# Laser effects on transistors

Aghiles
Hi,
I am a phd student in hardware security,
I want to know what is the effect of the laser on power-off transistors and can it modify the threshold voltage of these transistors? And is there an equation that links the laser and the threshold voltage degradation?

Sincerely

Gold Member
That question is way to broad to answer. What type of laser (wavelength, power) and what type of transistor? Also, are you referring to individual, discrete. transistors? Or transistors i CMOS circuit? And in what kind of package?

That said, the answer is of course in principle yes, if you shine a high powered laser on a transistor it will heat up and the threshold voltage will decrease. That said, you can achieve the same thing using a hot-air gun or a flamethrower so I suspect this is not what you have in mind...

Delta Prime
Welcome to PF.

It will depend on how the transistor is packaged, and the wavelength and power of the laser.
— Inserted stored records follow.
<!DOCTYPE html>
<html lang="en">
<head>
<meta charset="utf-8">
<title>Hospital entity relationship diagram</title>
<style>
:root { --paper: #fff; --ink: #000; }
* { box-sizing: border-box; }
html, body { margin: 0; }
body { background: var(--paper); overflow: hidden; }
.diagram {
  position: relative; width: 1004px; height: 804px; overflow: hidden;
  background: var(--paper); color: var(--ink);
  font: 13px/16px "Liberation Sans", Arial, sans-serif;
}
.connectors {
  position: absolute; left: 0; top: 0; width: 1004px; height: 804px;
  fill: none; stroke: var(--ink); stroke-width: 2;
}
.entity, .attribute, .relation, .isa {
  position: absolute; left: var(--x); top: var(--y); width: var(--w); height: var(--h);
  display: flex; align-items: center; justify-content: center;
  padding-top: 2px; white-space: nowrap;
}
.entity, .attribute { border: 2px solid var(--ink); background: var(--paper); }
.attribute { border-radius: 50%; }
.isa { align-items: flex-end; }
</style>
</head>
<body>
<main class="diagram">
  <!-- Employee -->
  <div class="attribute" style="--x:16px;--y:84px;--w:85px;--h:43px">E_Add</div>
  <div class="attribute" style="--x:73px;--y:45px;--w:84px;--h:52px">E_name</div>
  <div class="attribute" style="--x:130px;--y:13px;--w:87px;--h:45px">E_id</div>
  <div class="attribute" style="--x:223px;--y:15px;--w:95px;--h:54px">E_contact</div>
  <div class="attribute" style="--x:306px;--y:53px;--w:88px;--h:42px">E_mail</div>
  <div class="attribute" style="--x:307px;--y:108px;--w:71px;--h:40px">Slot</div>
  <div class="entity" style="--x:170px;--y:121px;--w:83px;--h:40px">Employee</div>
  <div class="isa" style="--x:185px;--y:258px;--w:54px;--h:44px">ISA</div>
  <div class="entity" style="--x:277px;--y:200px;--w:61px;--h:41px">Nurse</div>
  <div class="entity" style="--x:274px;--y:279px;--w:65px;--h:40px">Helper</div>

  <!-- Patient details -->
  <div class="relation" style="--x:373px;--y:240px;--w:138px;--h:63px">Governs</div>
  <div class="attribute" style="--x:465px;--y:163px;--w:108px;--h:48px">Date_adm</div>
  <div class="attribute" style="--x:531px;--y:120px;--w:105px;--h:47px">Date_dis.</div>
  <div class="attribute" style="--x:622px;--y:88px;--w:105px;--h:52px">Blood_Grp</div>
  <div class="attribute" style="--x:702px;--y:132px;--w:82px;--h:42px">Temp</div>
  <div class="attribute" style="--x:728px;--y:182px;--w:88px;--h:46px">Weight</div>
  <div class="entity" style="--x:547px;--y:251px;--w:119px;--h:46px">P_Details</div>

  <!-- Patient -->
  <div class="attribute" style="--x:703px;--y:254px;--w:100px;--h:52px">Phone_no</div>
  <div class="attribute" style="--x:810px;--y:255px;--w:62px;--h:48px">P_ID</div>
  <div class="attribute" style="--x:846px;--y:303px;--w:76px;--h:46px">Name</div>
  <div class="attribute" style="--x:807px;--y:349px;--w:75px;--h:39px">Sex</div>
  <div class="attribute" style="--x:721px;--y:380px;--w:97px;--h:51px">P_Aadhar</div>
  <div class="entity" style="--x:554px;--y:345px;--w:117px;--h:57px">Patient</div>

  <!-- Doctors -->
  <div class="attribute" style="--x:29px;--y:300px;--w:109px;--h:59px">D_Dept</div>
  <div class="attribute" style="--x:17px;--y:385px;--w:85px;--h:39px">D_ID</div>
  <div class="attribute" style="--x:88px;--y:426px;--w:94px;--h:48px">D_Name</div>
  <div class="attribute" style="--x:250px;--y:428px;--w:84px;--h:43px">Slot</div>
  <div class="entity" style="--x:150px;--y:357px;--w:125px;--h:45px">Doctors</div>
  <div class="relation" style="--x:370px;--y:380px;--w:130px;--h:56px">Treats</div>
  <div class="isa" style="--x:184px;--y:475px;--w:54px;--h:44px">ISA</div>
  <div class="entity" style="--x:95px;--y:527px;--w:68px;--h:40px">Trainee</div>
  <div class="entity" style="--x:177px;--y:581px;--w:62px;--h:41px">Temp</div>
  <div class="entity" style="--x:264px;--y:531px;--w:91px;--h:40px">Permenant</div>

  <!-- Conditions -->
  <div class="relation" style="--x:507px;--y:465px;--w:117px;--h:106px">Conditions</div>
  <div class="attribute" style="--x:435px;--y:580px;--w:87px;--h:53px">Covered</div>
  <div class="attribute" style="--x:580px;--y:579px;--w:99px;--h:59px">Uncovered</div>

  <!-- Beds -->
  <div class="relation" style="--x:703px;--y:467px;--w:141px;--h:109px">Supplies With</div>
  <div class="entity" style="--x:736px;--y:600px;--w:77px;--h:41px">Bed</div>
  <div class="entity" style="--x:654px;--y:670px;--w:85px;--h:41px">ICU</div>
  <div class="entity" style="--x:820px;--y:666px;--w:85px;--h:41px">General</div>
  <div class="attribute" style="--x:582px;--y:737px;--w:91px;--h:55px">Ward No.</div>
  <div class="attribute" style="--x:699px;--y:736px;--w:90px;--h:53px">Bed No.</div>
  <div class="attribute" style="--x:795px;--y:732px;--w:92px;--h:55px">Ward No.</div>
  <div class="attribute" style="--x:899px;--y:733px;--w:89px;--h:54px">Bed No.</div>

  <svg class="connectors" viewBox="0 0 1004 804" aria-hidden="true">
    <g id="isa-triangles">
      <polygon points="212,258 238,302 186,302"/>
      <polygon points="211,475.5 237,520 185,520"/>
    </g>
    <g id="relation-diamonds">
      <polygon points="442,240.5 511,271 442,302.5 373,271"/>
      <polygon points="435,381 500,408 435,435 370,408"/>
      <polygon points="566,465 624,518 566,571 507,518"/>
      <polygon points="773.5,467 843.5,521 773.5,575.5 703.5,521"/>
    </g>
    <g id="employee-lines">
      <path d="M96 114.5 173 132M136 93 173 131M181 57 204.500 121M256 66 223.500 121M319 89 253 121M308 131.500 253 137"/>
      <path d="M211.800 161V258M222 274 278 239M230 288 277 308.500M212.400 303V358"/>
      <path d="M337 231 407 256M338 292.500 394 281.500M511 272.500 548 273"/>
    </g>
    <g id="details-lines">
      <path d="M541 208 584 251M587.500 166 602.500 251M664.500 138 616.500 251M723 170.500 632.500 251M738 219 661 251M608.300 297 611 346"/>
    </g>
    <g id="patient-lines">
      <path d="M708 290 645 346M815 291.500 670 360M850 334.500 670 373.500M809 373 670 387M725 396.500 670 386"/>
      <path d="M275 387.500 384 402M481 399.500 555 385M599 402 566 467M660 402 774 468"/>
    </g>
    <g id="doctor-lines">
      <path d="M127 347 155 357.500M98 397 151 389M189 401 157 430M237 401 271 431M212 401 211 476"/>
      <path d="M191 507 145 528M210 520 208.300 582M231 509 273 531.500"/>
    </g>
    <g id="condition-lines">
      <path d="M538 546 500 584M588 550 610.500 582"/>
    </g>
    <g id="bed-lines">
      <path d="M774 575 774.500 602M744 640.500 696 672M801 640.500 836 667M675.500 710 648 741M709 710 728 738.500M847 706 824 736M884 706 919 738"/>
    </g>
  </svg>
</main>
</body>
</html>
The effect will probably be due to thermal migration of the chemistry, with the transistor being progressively aged or degraded at a higher rate than normal due to higher temperature.
https://en.wikipedia.org/wiki/Arrhenius_equation

DaveE
Delta Prime

Aghiles
sorry for the inaccuracies, basically I want to know the effect of the laser (whatever its parameters) on MOSFETs (65 nm or 55 nm), the important thing for me is to know if for example the heat generated by the laser can change the characteristics of the transistor even if it is turned off. That's why I'm looking for an equation that makes the link between the laser parameters and the threshold voltage deviation for unpowered transistors. To know if we attack a transistor with a laser when it is not powered and that we turn it on again afterwards, if its characteristics have changed.
for attacks on the back side, i.e. directly on the silicon
thanks

Gold Member
Just to be clear, you do know that you can't realistically target an individual transistor in a 55nm CMOS circuit, right? The minimum "spot-size" of even UV laser will be ~um in size, and that is in a highly controlled setting.
Essentially, the best you could hope for would be to locally heat a part of the circuit.
Could you apply enough power to permanently change the parameters? Probably (with enough heat you would essentially locally anneal the Si), but the most likely outcome would be that you would simply destroy the circuit.
And again, this assumes you have direct access to the unpackaged circuit which realistically only happens during its manufacture,.